Some retailers are introducing fitness spaces in-store, using technology to extend their brand beyond the physical, and forming beneficial alliances with hot studio brands. Lululemon introduced a new fitness platform in late 2022. The retailer has expanded programming and partnerships by blending in-person classes in select ‘experiential’ stores with app-on-demand and live-streamed classes with a subscription to MIRROR—now rebranded Lululemon Studio MIRROR. A studio membership unlocks clothing and equipment savings and class discounts. Content is provided by industry-leading small fitness brands, AARMY, Pure Barre, AKT, Yoga Six, and others.

Going The Distance
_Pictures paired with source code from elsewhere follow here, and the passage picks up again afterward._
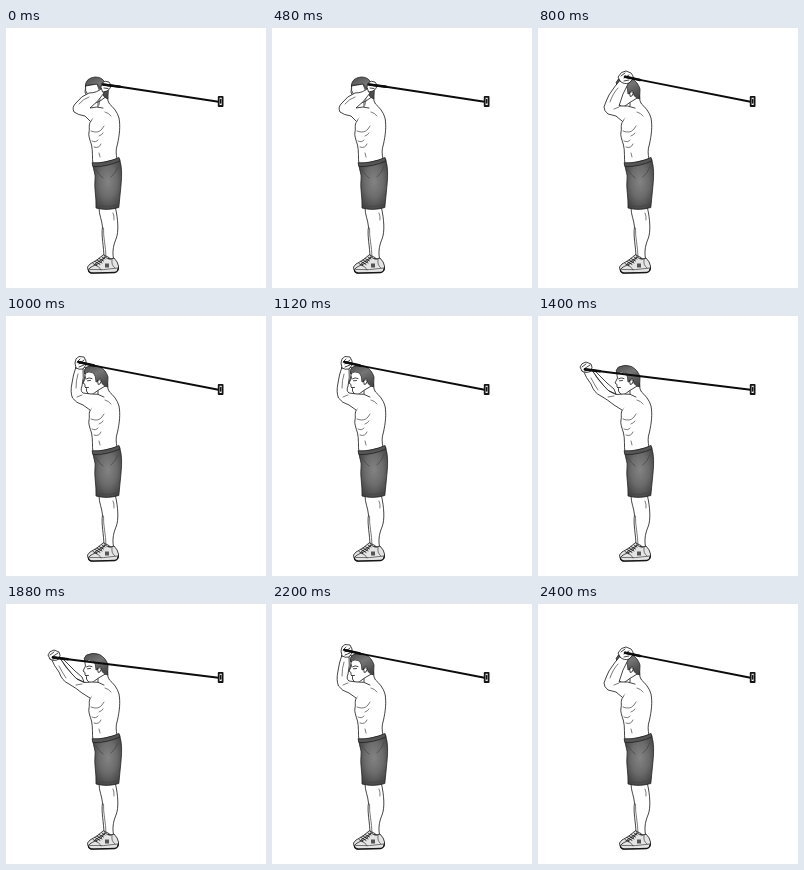
An HTML page that plays this animation: 260 by 260 pixels, repeating every 2.6 s.

```html
<!DOCTYPE html>
<html lang="en">
<head>
<meta charset="utf-8">
<title>Band triceps extension</title>
<style>
  html, body { margin: 0; width: 100%; height: 100%; overflow: hidden; background: #fff; }
  svg { display: block; width: 100vw; height: 100vh; }
  path { fill: none; stroke: #151515; stroke-width: .8; stroke-linecap: round; stroke-linejoin: round; }
  .skin { fill: #fff; }
  .fine { stroke: #333; stroke-width: .65; }
  .hair { fill: url(#hair); stroke: #2a2a2a; }
  .cloth { fill: url(#cloth); stroke: #222; }
  .belt { fill: #555; stroke: #222; }
  .fold { stroke: #444; stroke-width: .7; }
  .shoe { fill: #e4e4e4; }
  .sole { stroke-width: 1.3; }
  .dark { fill: #555; stroke: none; }
  .band { stroke: #0c0c0c; stroke-width: 1.9; }
  .grip { stroke: #0c0c0c; stroke-width: 2.6; }
  .pose { opacity: 0; }
</style>
</head>
<body>
<svg viewBox="0 0 260 260">
  <defs>
    <radialGradient id="cloth" cx=".52" cy=".45" r=".62">
      <stop offset="0" stop-color="#838383"/>
      <stop offset=".5" stop-color="#6c6c6c"/>
      <stop offset="1" stop-color="#404040"/>
    </radialGradient>
    <linearGradient id="hair" x2=".6" y2="1">
      <stop offset="0" stop-color="#4c4c4c"/>
      <stop offset=".5" stop-color="#757575"/>
      <stop offset="1" stop-color="#4a4a4a"/>
    </linearGradient>
  </defs>

  <g id="legs">
    <path class="skin" d="M93 180C93 187 96 192 96.5 199C95 208 98 219 98 230L107.5 231C106 222 108 216 110 211C113 204 112 191 109.5 180Z"/>
    <path class="fine" d="M97.5 200C97 209 100 219 100 229M107 185Q108.5 188 108 192"/>
  </g>
  <g id="shoes">
    <path class="shoe" d="M97 227L91 232L84 236Q80 239 82 242L96 242L103 230Z"/>
    <path class="shoe" d="M99 229L95 234C91 237 85 238 83 241Q81 244.5 86 245L109 244.5Q113 243.5 112.5 238Q112 234 108 230Q104 233 99 229Z"/>
    <path class="sole" d="M82.5 242.5Q83 245 87 245.2L109 244.5Q112 243.5 112.4 240"/>
    <path class="fine" d="M84 241.5Q97 242.5 112 240M90 237Q94 239 95 242M106 232Q105 237 109 240"/>
    <path d="M89 233.5L94 236.5M91 232L96 235M93 230.5L97.5 233M87 235.5L91 238M96 229L99 231M89 236L98 230"/>
    <path class="dark" d="M99 235.5h4v4h-4z"/>
  </g>

  <path class="skin" d="M92 70L92 79L85 93C82 97 84 100 83 104C82 107 84 112 85.5 117C87 123 86 130 87 137L111 131C110 126 109.5 122 111.5 116C113.5 107 114.5 98 113 90C111.5 84 107 79 103.5 76Q101.5 74 101.5 68Z"/>
  <path class="fine" d="M85 103Q92 106 96 101L98 98M93 108Q96 107 97 105M86 113Q90 115 92 112M88 119Q93 121 95 116M93 125L94 129M99 84Q103 85 105 88"/>

  <path class="cloth" d="M87 137Q100 139 113.5 131C116 139 116 147 115 157L112.8 179.5Q101 183 90 180C90.5 169 88 160 89 152C90 146 87 142 87 137Z"/>
  <path class="belt" d="M86.5 134.8Q100 135.5 113 129.5L114 132.8Q101 139 87.3 138.6Z"/>
  <path class="fold" d="M90 142Q94 148 97 150M112 139Q109 146 105 149M90.5 177.5Q101 180 112.5 176.8"/>

  <g id="poses"></g>

  <path d="M212.7 68.8H216.6V78H212.7Z" style="fill:#fff;stroke-width:1.8"/>
  <path d="M214.7 71.6V75" style="stroke-width:1.5"/>
</svg>
<script>
const LOOP = 2600;
const ANCHOR = "212.5 73.8";

const face = [
  ["skin", "M79.5 56Q78.5 60 79.5 62L77 67L79 68.5L79 71L80.5 72.5L80.5 75Q83 80 87 78L92.5 74L101 69L99 56"],
  ["", "M80.5 62.8Q83 61 86 62.5M81.5 64.8L84.5 64.5M80 71.5L82.5 71.5"],
  ["hair", "M78.5 57.5Q77 54 80.5 51Q87 48 93.5 50.5Q100 54 102 61L101.6 71Q98 70 96 67.5L95 63Q92 62 91.5 65.5L90 66Q90 60 87.5 57Q83 54.5 78.5 57.5Z"],
  ["skin", "M92 64.5Q95 62.5 95 65.5Q94.5 69 92.5 68.5Z"]
];

const turned = [
  ["skin", "M80 56L79 64L84 77L94 73L101 68L99 55Z"],
  ["hair", "M79.5 57Q80 50 89 49Q96 49 98.5 54L102.5 60L101.8 71Q98 70 96 65L92 57Z"],
  ["skin", "M79.5 58L91 56L94 64L82 67Q78.5 63 79.5 58Z"]
];

// Each pose: head, far arm, near arm, creases, hand, knuckles, grip start and end
const poses = [
  { head: turned,
    far: "M80 64Q80 60 85 58L95 56L96 62L84 67Z",
    arm: "M97 80Q91 78 84 80Q92 74 98 65L96 60Q91 65 83 65Q75 68 70 75Q65.5 79 68 84Q72 87 79 88L84 93",
    skin: "M73 76Q77 71 83 69M94 71L93 77",
    hand: "M95 59L96 55Q99 52 103 54L105 57Q105 61 101 63L97 64Z",
    fist: "M98 57L103 58M98 60L102 60.5",
    grip: ["97 56.5", "114 58.8"] },
  { head: face,
    far: "M89 53L91 55L87 64L84 66L82 62Z",
    arm: "M97 80Q90 77 81 78Q83 72 85 66L91 54L83 51Q76 59 71 67Q68 73 66 79Q66 83 70 86L78 88L84 93",
    skin: "M72 74Q75 65 80 60M76 81L81 79",
    hand: "M82 53L80 49Q83 43 88 43L93 45Q96 48 95 51L91 55Q86 57 82 53Z",
    fist: "M83 48L87 45M86 50L91 47M86 53L91 52",
    grip: ["87 48.8", "102 51.9"] },
  { head: face,
    far: "M76 51L81 52L79 60L77 67L73 65Z",
    arm: "M98 81Q92 77 85 78L77 77Q74 75 76 70Q78 62 77 52L70 51Q67 59 66 67Q64 76 66.5 82Q70 87 77 89L84 94",
    skin: "M70 72Q70 64 72 58M71 81L76 79",
    hand: "M70 52L69 47Q69 42 73 40.5L78 41Q81 45 80 49L77 53Q73 54 70 52Z",
    fist: "M71 46L74 43M73 48L78 44M73 51L78 49",
    grip: ["72.5 46", "88 49.6"] },
  { head: face,
    far: "M64 50L68.5 53L73 65L77 72L75 77L69 67Z",
    arm: "M98 81Q92 77 85 78L76 78Q71 73 69 66Q66 59 66 51L57 50Q58 59 60 67Q60 76 64 81Q69 87 77 89L84 94",
    skin: "M64 73Q62 65 62 57M69 80L75 78",
    hand: "M57 51L55 47Q56 42 60 40.5L65 42Q67 46 66 50Q62 54 57 51Z",
    fist: "M57 46L60 43M59 48L64 44M60 51L65 49",
    grip: ["59 47", "77 49.9"] },
  { head: face,
    far: "M53 53L58 56L69 67L76 73L78 78L69 74Z",
    arm: "M98 81Q92 77 86 78L78 78.5Q70 76 66 70Q59 63 54 54L45 54Q48 62 53 68Q56 77 63 80Q70 84 76 89L84 94",
    skin: "M60 74Q56 68 53 62M70 81L76 80",
    hand: "M44 55L42 51Q43 47 48 46L53 48Q55 51 53 55Q48 58 44 55Z",
    fist: "M44 51L48 48M46 53L52 49M47 55L52 54",
    grip: ["47 53.4", "62 55.2"] }
];

// [start in ms, pose]
const steps = [[0, 0], [800, 1], [1000, 2], [1200, 3], [1400, 4], [2200, 2], [2400, 1]];

const NS = "http://www.w3.org/2000/svg";
const stage = document.getElementById("poses");

function add(parent, tag, attrs) {
  const el = document.createElementNS(NS, tag);
  for (const key in attrs) el.setAttribute(key, attrs[key]);
  return parent.appendChild(el);
}

poses.forEach((p, i) => {
  const g = add(stage, "g", { class: "pose" });
  const parts = [
    ["skin", p.far], ...p.head, ["skin", p.arm], ["fine", p.skin], ["skin", p.hand],
    ["band", `M${p.grip[0]}L${p.grip[1]}L${ANCHOR}`],
    ["grip", `M${p.grip[0]}L${p.grip[1]}`],
    ["", p.fist]
  ];
  for (const [cls, d] of parts) add(g, "path", { class: cls, d });

  const frames = steps.map(([at, pose]) => ({
    offset: at / LOOP, opacity: pose === i ? 1 : 0, easing: "step-end"
  }));
  frames.push({ offset: 1, opacity: i === 0 ? 1 : 0 });
  g.animate(frames, { duration: LOOP, iterations: Infinity });
});
</script>
</body>
</html>
```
The rise of digital fitness, offering convenience and flexibility, has been a sea change in the industry and is not going away. The profitability of smaller studios incorporating technologies will continue to attract operators to invest in their expansion, as long as their members feel their value, and have the means to pay the premium. Complementary offerings like recovery, personal wellness, and dietary consulting can expand audience reach. Larry Conner, the CFO for REGYMEN Fitness and the Covery Wellness Spas, believes in the market’s potential. He shared with CBI Magazine, “It is not necessarily fitness people coming in for recovery. Non-fitness people are getting IVs, cryotherapy, and they might jump to the other side of the tracks and get into fitness.”

Miller observes, “Although boutique brands are chipping away at the revenue of larger gyms, it remains to be seen whether the industry as a whole is sustainable. Most gym members are accustomed to paying $50-100 monthly to join a large club with all its services. When you add boutique classes, that figure can quickly reach $300-$400 monthly for many of these specialized fitness brands.” He asks, “Is that a sustainable expense for most people?” The answer may lie in waiting at the crossroads where our strong desire to deepen health and well-being, and economic forces collide.